The Panel finds that the evidence submitted by the Complainant makes out a strong case that the Respondent both registered and is using the domain name in bad faith. In particular, the facts bring the case squarely within the provisions of paragraph 4(b)(iii) and (iv) of the Policy for the following reasons.
The evidence shows that the Respondent has registered the precise wording of the Complainant’s THE VANCOUVER SUN trademark as a domain name and used it to establish a website that is laid out and presented as if it were the official site of The Vancouver Sun newspaper, the newspaper owned and published by the Complainant.
The Respondent has done this first by using the actual words “The Vancouver Sun” on the home page of the site and by then creating a series of portals which are given names such as “news”, “classifieds”, “archives” and suchlike to mirror the sections one would expect to find on the genuine site of a newspaper. It is a reasonable inference to draw that the Respondent’s website has been got up in this manner to give the impression that it is the website of The Vancouver Sun and that its contents are therefore on the site with the imprimatur of the owner of the newspaper.

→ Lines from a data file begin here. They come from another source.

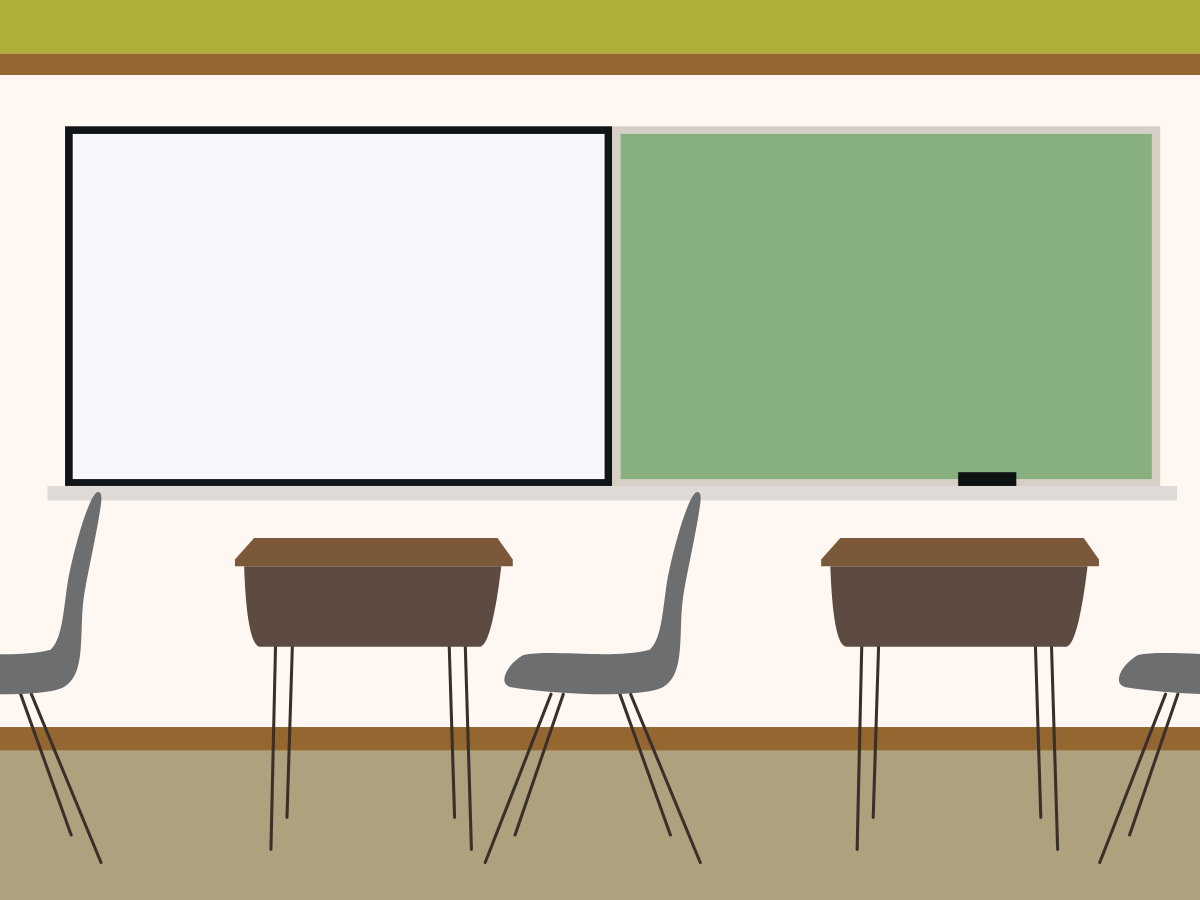
<!DOCTYPE html>
<html lang="en">
<head>
<meta charset="utf-8">
<title>Classroom</title>
<style>
  :root {
    --ceiling-green: #adb13a;
    --trim-brown: #93672f;
    --wall-cream: #fff8f2;
    --floor-tan: #aea17d;
    --whiteboard-frame: #121518;
    --whiteboard-surface: #f7f7fb;
    --chalkboard-frame: #d5cfc6;
    --chalkboard-surface: #88b07e;
    --eraser-black: #0e1213;
    --tray-grey: #dedad7;
    --desk-top: #7b5839;
    --desk-body: #5d4a40;
    --leg-dark: #3a302b;
    --chair-grey: #6d6e70;
  }
  html, body {
    margin: 0;
    padding: 0;
    overflow: hidden;
    background: var(--wall-cream);
  }
  .classroom {
    display: block;
    width: 1200px;
    height: 900px;
  }
  .leg {
    stroke: var(--leg-dark);
    stroke-width: 4;
    stroke-linecap: round;
    fill: none;
  }
</style>
</head>
<body>
<svg class="classroom" viewBox="0 0 1568 1176" width="1200" height="900" xmlns="http://www.w3.org/2000/svg">
  <defs>
    <g id="student-desk">
      <line class="leg" x1="360" y1="845" x2="354" y2="1110"/>
      <line class="leg" x1="382" y1="845" x2="375" y2="1068"/>
      <line class="leg" x1="587" y1="845" x2="594" y2="1068"/>
      <line class="leg" x1="608" y1="845" x2="616" y2="1110"/>
      <path fill="var(--desk-body)" d="M319 740 H655 C648 800 638 845 627 845 H340 C327 845 321 800 319 740 Z"/>
      <polygon fill="var(--desk-top)" points="332,703 650,703 670,731 670,740 307,740 307,731"/>
    </g>
    <g id="student-chair">
      <line class="leg" x1="720" y1="907" x2="634" y2="1127"/>
      <line class="leg" x1="736" y1="907" x2="673" y2="1091"/>
      <line class="leg" x1="810" y1="907" x2="876" y2="1091"/>
      <line class="leg" x1="824" y1="907" x2="915" y2="1127"/>
      <path fill="var(--chair-grey)" d="M684 856 C720 848 800 862 849 849 C866 834 866 790 873 752 C886 690 903 643 911 643 C917 643 916 652 914 665 C908 705 896 755 892 785 C886 835 898 893 855 902 C810 912 720 906 668 898 C648 893 665 866 684 856 Z"/>
    </g>
  </defs>

  <rect class="wall" width="1568" height="1176" fill="var(--wall-cream)"/>
  <rect class="ceiling-band" width="1568" height="70" fill="var(--ceiling-green)"/>
  <rect class="crown-trim" y="70" width="1568" height="28" fill="var(--trim-brown)"/>

  <g class="boards">
    <rect class="whiteboard-frame" x="85" y="165" width="715" height="470" fill="var(--whiteboard-frame)"/>
    <rect class="whiteboard-surface" x="95" y="175" width="695" height="451" fill="var(--whiteboard-surface)"/>
    <rect class="chalkboard-frame" x="800" y="165" width="716" height="470" fill="var(--chalkboard-frame)"/>
    <rect class="chalkboard-surface" x="811" y="175" width="694" height="451" fill="var(--chalkboard-surface)"/>
    <rect class="eraser" x="1252" y="617" width="76" height="19" fill="var(--eraser-black)"/>
    <rect class="chalk-tray" x="62" y="635" width="1476" height="19" fill="var(--tray-grey)"/>
  </g>

  <rect class="baseboard" y="950" width="1568" height="31" fill="var(--trim-brown)"/>
  <rect class="floor" y="981" width="1568" height="195" fill="var(--floor-tan)"/>

  <g class="furniture">
    <use href="#student-chair" transform="translate(-783 0)"/>
    <use href="#student-desk"/>
    <use href="#student-chair"/>
    <use href="#student-desk" transform="translate(766 0)"/>
    <use href="#student-chair" transform="translate(803 0)"/>
  </g>
</svg>
</body>
</html>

Some of these portals offer advertising and other services which are clearly in competition with the services offered by the Complainant. Others, however, are entirely deceptive for, instead of leading to the information they claim to contain, they actually lead to sites offering insurance, personal introductions, money making schemes and pornography.

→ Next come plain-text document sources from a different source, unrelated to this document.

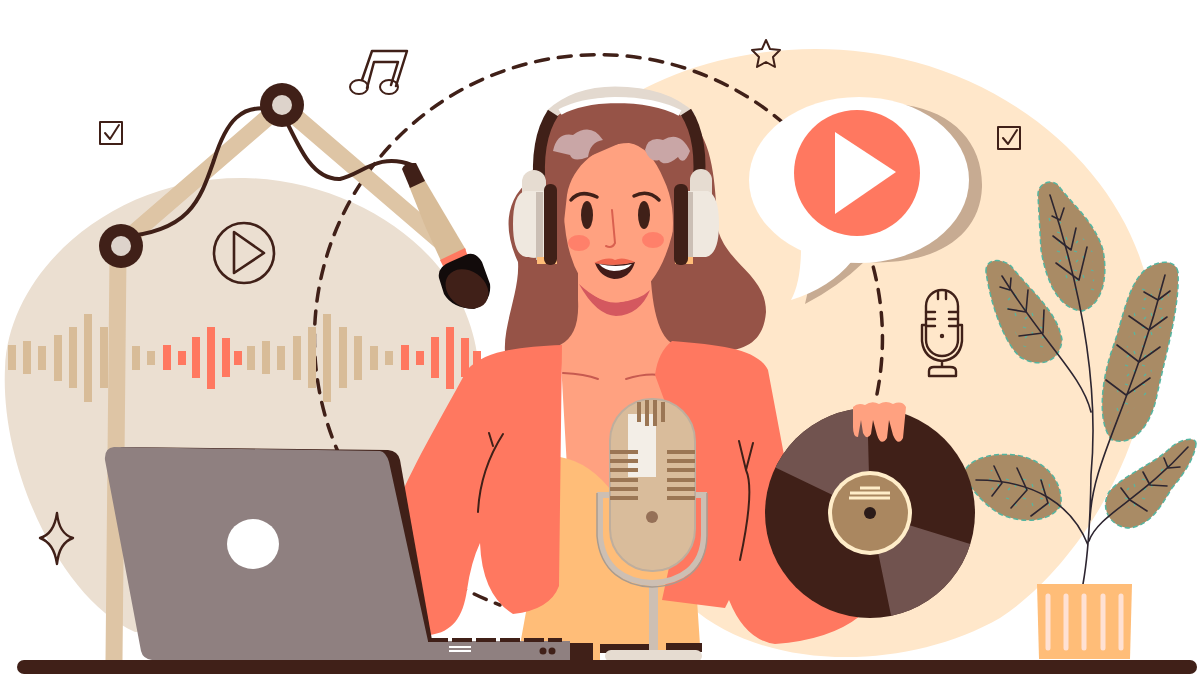
<!DOCTYPE html>
<html lang="en">
<head>
<meta charset="utf-8">
<title>Podcast host illustration</title>
<style>
:root{--dark:#402018;--coral:#ff7860;--skin:#ffa180;--hair:#965347;--peach:#ffe7ca;--sand:#ebdfd1;--tan:#d8bc98;--cream:#e6dcd1;--yellow:#ffbd78;--grey:#8f8080;--leaf:#a98b65;--teal:#55b5a0;--navy:#2d2530}
html,body{margin:0;background:#fff;overflow:hidden}
svg{display:block;width:1200px;height:681px}
.line{fill:none;stroke:var(--dark);stroke-width:2;stroke-linecap:round;stroke-linejoin:round}
.dark{fill:var(--dark)}.coral{fill:var(--coral)}.skin{fill:var(--skin)}.hair{fill:var(--hair)}.cream{fill:var(--cream)}.tan{fill:var(--tan)}.yellow{fill:var(--yellow)}.grey{fill:var(--grey)}.white{fill:#fff}
.wave{fill:none;stroke-width:8}
.leaf{fill:var(--leaf);stroke:var(--teal);stroke-width:1.5;stroke-dasharray:5 3}
.vein{fill:none;stroke:var(--navy);stroke-width:1.6;stroke-linecap:round;stroke-linejoin:round}
</style>
</head>
<body>
<svg viewBox="0 0 1200 681" role="img" aria-label="A podcast host with headphones at a desk with a microphone, laptop and vinyl record">
<defs>
<g id="check" class="line"><rect width="22" height="22"/><path d="M5 11l5 6L19 3"/></g>
<g id="joint"><circle r="22" class="dark"/><circle r="10" fill="#ddd3cb"/></g>
<pattern id="speckle" width="17" height="19" patternUnits="userSpaceOnUse"><path d="M3 4l3 1M12 9l1 3M5 15l2-2" stroke="#55b5a0" stroke-width="1.2"/></pattern>
<clipPath id="disc"><circle cx="870" cy="513" r="105"/></clipPath>
</defs>

<g id="backdrop">
<path fill="var(--sand)" d="M5 368C8 272 112 176 245 178C330 180 408 222 447 278C478 324 488 380 470 430L400 620L135 632C62 600 0 470 5 368Z"/>
<path fill="var(--peach)" d="M600 116C680 55 805 32 915 62C1045 97 1140 200 1152 310C1160 430 1085 562 1000 618C905 672 765 672 690 606L600 400Z"/>
<path class="line" stroke-width="4" style="stroke-width:3.5;stroke-dasharray:13 10" d="M877 394A284 284 0 1 0 500 605"/>
</g>

<g id="waveform" class="wave">
<path stroke="#d8bc98" d="M12 345v25M27 341v33M42 346v24M58 335v46M73 327v61M88 314v88M104 327v61M136 346v24M151 351v14M251 346v24M266 341v33M281 346v24M297 336v44M312 327v61M327 314v88M343 327v61M358 336v44M374 346v24M389 351v14"/>
<path stroke="#ff7860" d="M167 345v25M182 351v14M196 337v41M211 327v62M226 338v39M238 351v14M405 345v25M420 351v14M435 337v41M450 327v62M465 338v39M477 351v14"/>
</g>

<g id="boom-arm">
<path d="M118 255L114 660M120 245L282 105L445 245" fill="none" stroke="#dec5a5" stroke-width="17"/>
<path class="line" style="stroke-width:4" d="M120 237C190 232 200 200 214 160C225 125 240 98 282 112C300 150 313 180 340 179C362 174 378 152 412 165"/>
<path class="tan" d="M409 186L424 179L466 250L441 261L425 226Z"/>
<path class="dark" d="M402 169Q404 162 416 163L425 181L410 188Z"/>
<path class="coral" d="M440 260L465 248L469 260L446 272Z"/>
<path fill="#120b0b" d="M439 278Q437 267 450 262L468 254Q476 252 482 262L490 284Q492 302 474 309Q452 308 444 294Z"/>
<ellipse class="dark" cx="467" cy="289" rx="23" ry="18" transform="rotate(35 467 289)"/>
<use href="#joint" x="282" y="105"/><use href="#joint" x="121" y="246"/>
</g>

<g id="icons">
<use href="#check" x="100" y="122"/><use href="#check" x="998" y="127"/>
<path class="line" style="stroke-width:2.5" d="M367 88L374 62H398L391 85M372 51H407L396 86M372 51L362 80"/>
<ellipse class="line" cx="359" cy="87" rx="9" ry="7"/><ellipse class="line" cx="389" cy="87" rx="9" ry="7"/>
<path class="line" d="M766 40L770 49L780 50L773 57L775 67L766 62L757 67L759 57L752 50L762 49Z"/>
<g class="line" style="stroke-width:2.6"><circle cx="244" cy="253" r="30"/><path d="M234 232L264 253L234 273Z"/></g>
<path class="line" style="stroke-width:2.4" d="M57 513Q59 534 73 538Q59 543 57 564Q54 543 40 538Q54 534 57 513Z"/>
<g class="line" style="stroke-width:2.4"><rect x="926" y="290" width="32" height="66" rx="16"/><path d="M926 325h-4v16q2 18 20 20q18-2 20-20v-16h-4M942 361v6M929 376v-5q0-4 5-4h16q6 0 6 4v5ZM926 312h9M926 319h9M926 326h9M949 312h9M949 319h9M949 326h9M938 291v8M946 291v8"/><circle cx="942" cy="336" r="1"/></g>
</g>

<g id="speech-bubble">
<path fill="#c7ab92" d="M905 105C955 112 983 145 982 187C980 240 930 266 864 262Q838 287 805 304L818 247Z"/>
<ellipse class="white" cx="859" cy="180" rx="110" ry="83"/>
<path class="white" d="M801 240Q802 280 791 300Q830 288 852 261Z"/>
<circle class="coral" cx="857" cy="173" r="63"/>
<path class="white" d="M835 132L896 172L835 214Z"/>
</g>

<g id="plant">
<g id="leaves">
<path id="l1" class="leaf" d="M1038 196C1037 184 1050 178 1058 185C1070 202 1095 222 1103 250C1109 282 1100 306 1082 311C1060 309 1047 285 1041 250Z"/>
<path class="leaf" d="M986 272C985 259 1000 257 1011 266C1030 290 1058 312 1062 340C1060 362 1040 369 1020 357C1002 340 990 300 986 272Z"/>
<path class="leaf" d="M1178 272C1176 260 1160 259 1146 269C1127 285 1123 320 1112 350C1100 385 1098 425 1112 440C1132 446 1148 430 1156 400C1164 360 1180 310 1178 272Z"/>
<path class="leaf" d="M963 476C965 460 990 452 1016 455C1045 460 1063 480 1061 505C1050 523 1022 524 1000 514C980 502 972 488 963 476Z"/>
<path class="leaf" d="M1196 444C1197 436 1180 438 1168 450C1150 466 1122 476 1109 492C1099 510 1112 528 1130 528C1150 525 1160 508 1172 488Q1194 462 1196 444Z"/>
</g>
<path fill="url(#speckle)" d="M1045 210L1092 245L1095 295L1065 290ZM995 275L1050 325L1045 355L1020 345ZM1140 285L1172 280L1145 400L1110 425ZM980 468L1050 480L1050 508L1000 505ZM1120 490L1180 455L1135 520Z"/>
<path class="vein" d="M1083 584Q1090 545 1091 475C1098 400 1088 310 1050 195M1091 412C1082 375 1045 345 1002 276M1090 520C1092 460 1130 410 1165 275M1088 545C1072 505 1035 480 976 480M1089 541C1098 515 1140 500 1188 447"/>
<path class="vein" d="M1060 220l-8-4M1060 220l4-12M1071 250l-18-14M1071 250l5-22M1079 280l-23-17M1079 280l8-33M1010 290l1-12M1010 290l-10-3M1026 312l2-22M1026 312l-18-3M1043 333l1-23M1043 333l-24 3M1158 300l-14-8M1158 300l12-9M1149 330l-20-14M1149 330l18-13M1139 362l-22-17M1139 362l21-15M1126 395l-20-15M1126 395l24-17M1002 483l-8-17M1002 483l-10 13M1027 490l-10-22M1027 490l-16 18M1048 503l-7-23M1048 503l-17 13M1168 468l-4-10M1168 468l12-1M1150 485l-7-13M1150 485l17 1M1130 500l-9-12M1130 500l17 11"/>
<path class="yellow" d="M1037 584H1132L1130 659H1039Z"/>
<path d="M1048 596V648M1066 596V648M1084 596V648M1103 596V648M1121 596V648" stroke="#ffe1d3" stroke-width="5" stroke-linecap="round"/>
</g>

<g id="host">
<path class="hair" d="M545 125C565 98 660 90 695 125C715 150 715 190 718 230C728 265 766 275 766 312C764 338 750 350 720 352H505C503 325 520 290 518 262C503 230 505 200 530 180Z"/>
<path class="skin" d="M578 250H650Q650 335 675 345L690 400L660 520H570L560 345Q580 335 578 300Z"/>
<path fill="#d4585f" d="M579 284Q600 304 620 302Q640 300 650 290Q640 315 616 316Q596 315 579 284Z"/>
<path class="yellow" d="M560 457Q590 462 614 494H690L700 645H520L530 590Z"/>
<path class="line" style="stroke:#c75a50" d="M563 373Q585 374 598 379M626 379Q645 373 660 375"/>
<g id="jacket">
<path class="coral" d="M562 345C520 347 485 350 467 370C440 420 410 470 395 510L430 635C452 632 463 618 467 590Q471 562 480 543Q482 595 513 614Q550 610 559 586Z"/>
<path class="coral" d="M672 341C725 345 758 350 768 370L784 455L810 590L860 616Q830 640 775 644Q745 640 729 600L725 608L662 600L690 470L655 375Q658 352 672 341Z"/>
<path class="line" d="M503 434Q480 470 478 512M489 433L493 446M740 560Q755 490 746 470L739 441M753 443L746 470"/>
</g>
<g id="face">
<path class="skin" d="M558 170L632 138L690 175L672 235Q660 282 632 298Q614 308 595 296Q572 275 566 235Z"/>
<path class="hair" d="M550 128C565 90 670 88 692 128L690 235L672 240Q676 205 664 180Q650 146 629 143C600 143 572 165 567 195L562 240L545 210Z"/>
<path fill="#c9a6a6" d="M553 151Q557 132 573 135Q591 122 603 140Q590 142 588 157Q573 163 570 155ZM645 150Q648 136 663 140Q680 130 690 151Q684 167 678 157Q665 168 659 160Q650 163 645 150Z"/>
<g fill="#ff806a"><ellipse cx="579" cy="243" rx="11" ry="8"/><ellipse cx="653" cy="240" rx="11" ry="8"/></g>
<ellipse cx="587" cy="215" rx="6" ry="14" class="dark"/><ellipse cx="644" cy="215" rx="6" ry="14" class="dark"/>
<path class="line" style="stroke-width:3.5" d="M571 200Q580 189 597 197M634 196Q648 189 659 200"/>
<path class="line" style="stroke:#d9604f" d="M612 210L615 243Q612 249 606 246"/>
<path fill="#421b18" d="M595 263Q616 267 635 262Q630 279 614 279Q600 277 595 263Z"/>
<path class="white" d="M599 264Q616 268 632 264Q626 271 614 271Q604 270 599 264Z"/>
<path fill="#f0674f" d="M594 263Q608 256 615 260Q622 256 635 262Q615 267 594 263Z"/>
</g>
<g id="headphones">
<path fill="none" stroke="#e3d9cf" stroke-width="11" d="M550 115Q575 92 615 92Q665 92 691 117"/>
<path fill="none" stroke="#fff" stroke-width="6" d="M560 112Q580 101 615 100Q655 100 680 113"/>
<path fill="none" stroke="#402018" stroke-width="12" d="M553 113Q535 140 540 190M686 112Q704 140 698 190"/>
<rect class="cream" x="522" y="170" width="24" height="88" rx="12"/><rect class="cream" x="690" y="169" width="22" height="88" rx="11"/>
<path fill="#efe8df" d="M546 191H525Q513 194 513 224Q513 255 526 257H546ZM686 191H708Q719 196 719 224Q719 254 706 257H686Z"/>
<path fill="#cbbfb5" d="M536 192h7v68h-7ZM688 192h5v68h-5Z"/>
<path class="yellow" d="M537 257h20v7h-20ZM675 257h18v7h-18Z"/>
<rect class="dark" x="544" y="184" width="13" height="81" rx="6"/><rect class="dark" x="674" y="184" width="14" height="81" rx="6"/>
</g>
</g>

<g id="record">
<circle class="dark" cx="870" cy="513" r="105"/>
<path fill="#71534f" clip-path="url(#disc)" d="M870 513L760 460L790 400H867ZM870 513L990 550L970 620H892Z"/>
<circle cx="870" cy="513" r="42" fill="#ffedc9"/><circle cx="870" cy="513" r="38" fill="#aa8760"/>
<path stroke="#ffedc9" stroke-width="3" d="M860 488h20M850 493h40M849 498h41"/>
<circle cx="870" cy="513" r="6" fill="#2b1b19"/>
<path class="skin" d="M853 407Q858 402 865 405Q872 400 879 404Q886 400 893 404Q902 400 906 407L903 438Q898 447 893 435L889 420L887 438Q881 447 877 435L873 420L871 434Q867 441 863 433L861 420L858 437Q853 437 853 427Z"/>
</g>

<g id="belt-and-desk-items">
<path class="dark" d="M568 643h25v17h-25ZM599 644h52v9h-52ZM665 643h37v9h-37Z"/>
<path class="yellow" d="M593 643h7v17h-7ZM651 640h15v12h-15Z"/>
</g>

<g id="studio-microphone">
<rect x="649" y="580" width="9" height="75" fill="#cdbfb3"/>
<path fill="none" stroke="#cdbfb3" stroke-width="6" d="M610 495H600V535C602 568 625 582 652 583C680 582 703 568 704 535V495H695"/>
<path fill="none" stroke="#a99c90" stroke-width="1.5" d="M597 493V536C600 572 625 586 652 587C682 586 706 571 707 536V493"/>
<rect x="610" y="399" width="85" height="172" rx="42" fill="#d9bc9b" stroke="#bfae9d" stroke-width="2"/>
<path fill="#f3eee7" d="M628 414h28v63h-28Z"/>
<path stroke="#9b7654" stroke-width="4" d="M639 402v20M647 400v26M655 400v26M663 402v20M610 452h28M610 461h28M610 470h28M610 480h28M610 489h28M610 498h28M667 452h28M667 461h28M667 470h28M667 480h28M667 489h28M667 498h28"/>
<circle cx="652" cy="517" r="6" fill="#957057"/>
<rect class="cream" x="605" y="650" width="97" height="12" rx="6"/>
</g>

<g id="laptop">
<path class="dark" d="M120 447L388 450Q398 451 400 460L432 640L420 645Z"/>
<path class="grey" d="M114 447L380 451Q386 452 389 462L428 641H570V660H152Q143 659 141 651L105 460Q104 448 114 447Z"/>
<path stroke="#402018" stroke-width="4" stroke-dasharray="20 4" d="M428 640H562"/>
<path stroke="#fff" stroke-width="2" d="M449 647h22M449 651h22"/>
<circle class="dark" cx="543" cy="651" r="3.5"/><circle class="dark" cx="552" cy="651" r="3.5"/>
<ellipse class="white" cx="253" cy="544" rx="26" ry="25"/>
</g>

<rect id="desk" class="dark" x="17" y="660" width="1180" height="14" rx="7"/>
</svg>
</body>
</html>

It can reasonably be concluded that the Respondent is engaging in this activity to generate “click-through” revenue from advertisers and hence for commercial gain.
Accordingly, the modus operandi of the Respondent has been to attempt to attract users to its site by creating the likelihood of confusion with the THE VANCOUVER SUN trademark and newspaper as whether the goods and services offered on the website are offered with the endorsement of the Complainant. The intention of the Respondent is clearly to create the impression that the goods and services in question are endorsed by the Complainant.
It must also be inferred that the Respondent’s intention was to earn income by inducing its visitors to the site buy the goods and services offered.
Those facts bring the case squarely within the provisions of paragraph 4(b)(iii) and (iv) of the Policy, for they show that the primary purpose of the Respondent in registering the domain name was to disrupt the business of the Complainant in those fields were they are offering competing services and to mislead consumers as to whether the other services offered have the endorsement of the Complainant.
It need hardly be added that an essential feature of the whole of the Respondent’s conduct is that it is entirely deceptive. Indeed, not only has the Respondent hidden behind an identity shield and not only has it engaged in cyberflying after receipt of a letter of demand from the Complainant’s attorneys, but it has put false information on the record, including a non-existent telephone number.
All of these factors go to show a strong case that the Respondent registered and is using the domain name in bad faith.
The conclusions expressed above are well supported by numerous analogous UDRP decisions, including those cited by the Complainant, namely The Washington Post Company v. Names OZ, NAF Case No. FA96670; Reed Elsevier Inc. and Reed Elsevier Properties Inc. v. Carlos M. Alvarez d/b/a IT Lexis, NAF Case No. FA98249; Crédit Industriel et Commercial S.A., Banque Scalbert Dupont S.A. v. LaPorte Holdings, Inc, WIPO Case No. D2004-1110; Cox Texas Newspapers, L.P. d/b/a AUSTIN AMERICAN-STATESMAN v. Hickey Art Studio, WIPO Case No. D2000-1739 and Media West-GMP, Inc. and Gannett Satellite Information Network, Inc. v. Registrant  Services LLC, WIPO Case No. D2007-0169.
The Complainant has thus made out the third of the three elements that it must establish.
For all the foregoing reasons, in accordance with paragraphs 4(i) of the Policy and 15 of the Rules, the Panel orders that the domain name <thevancouversun.com> be transferred to the Complainant.
The Honourable Neil Anthony Brown QC
Dated: June 17, 2008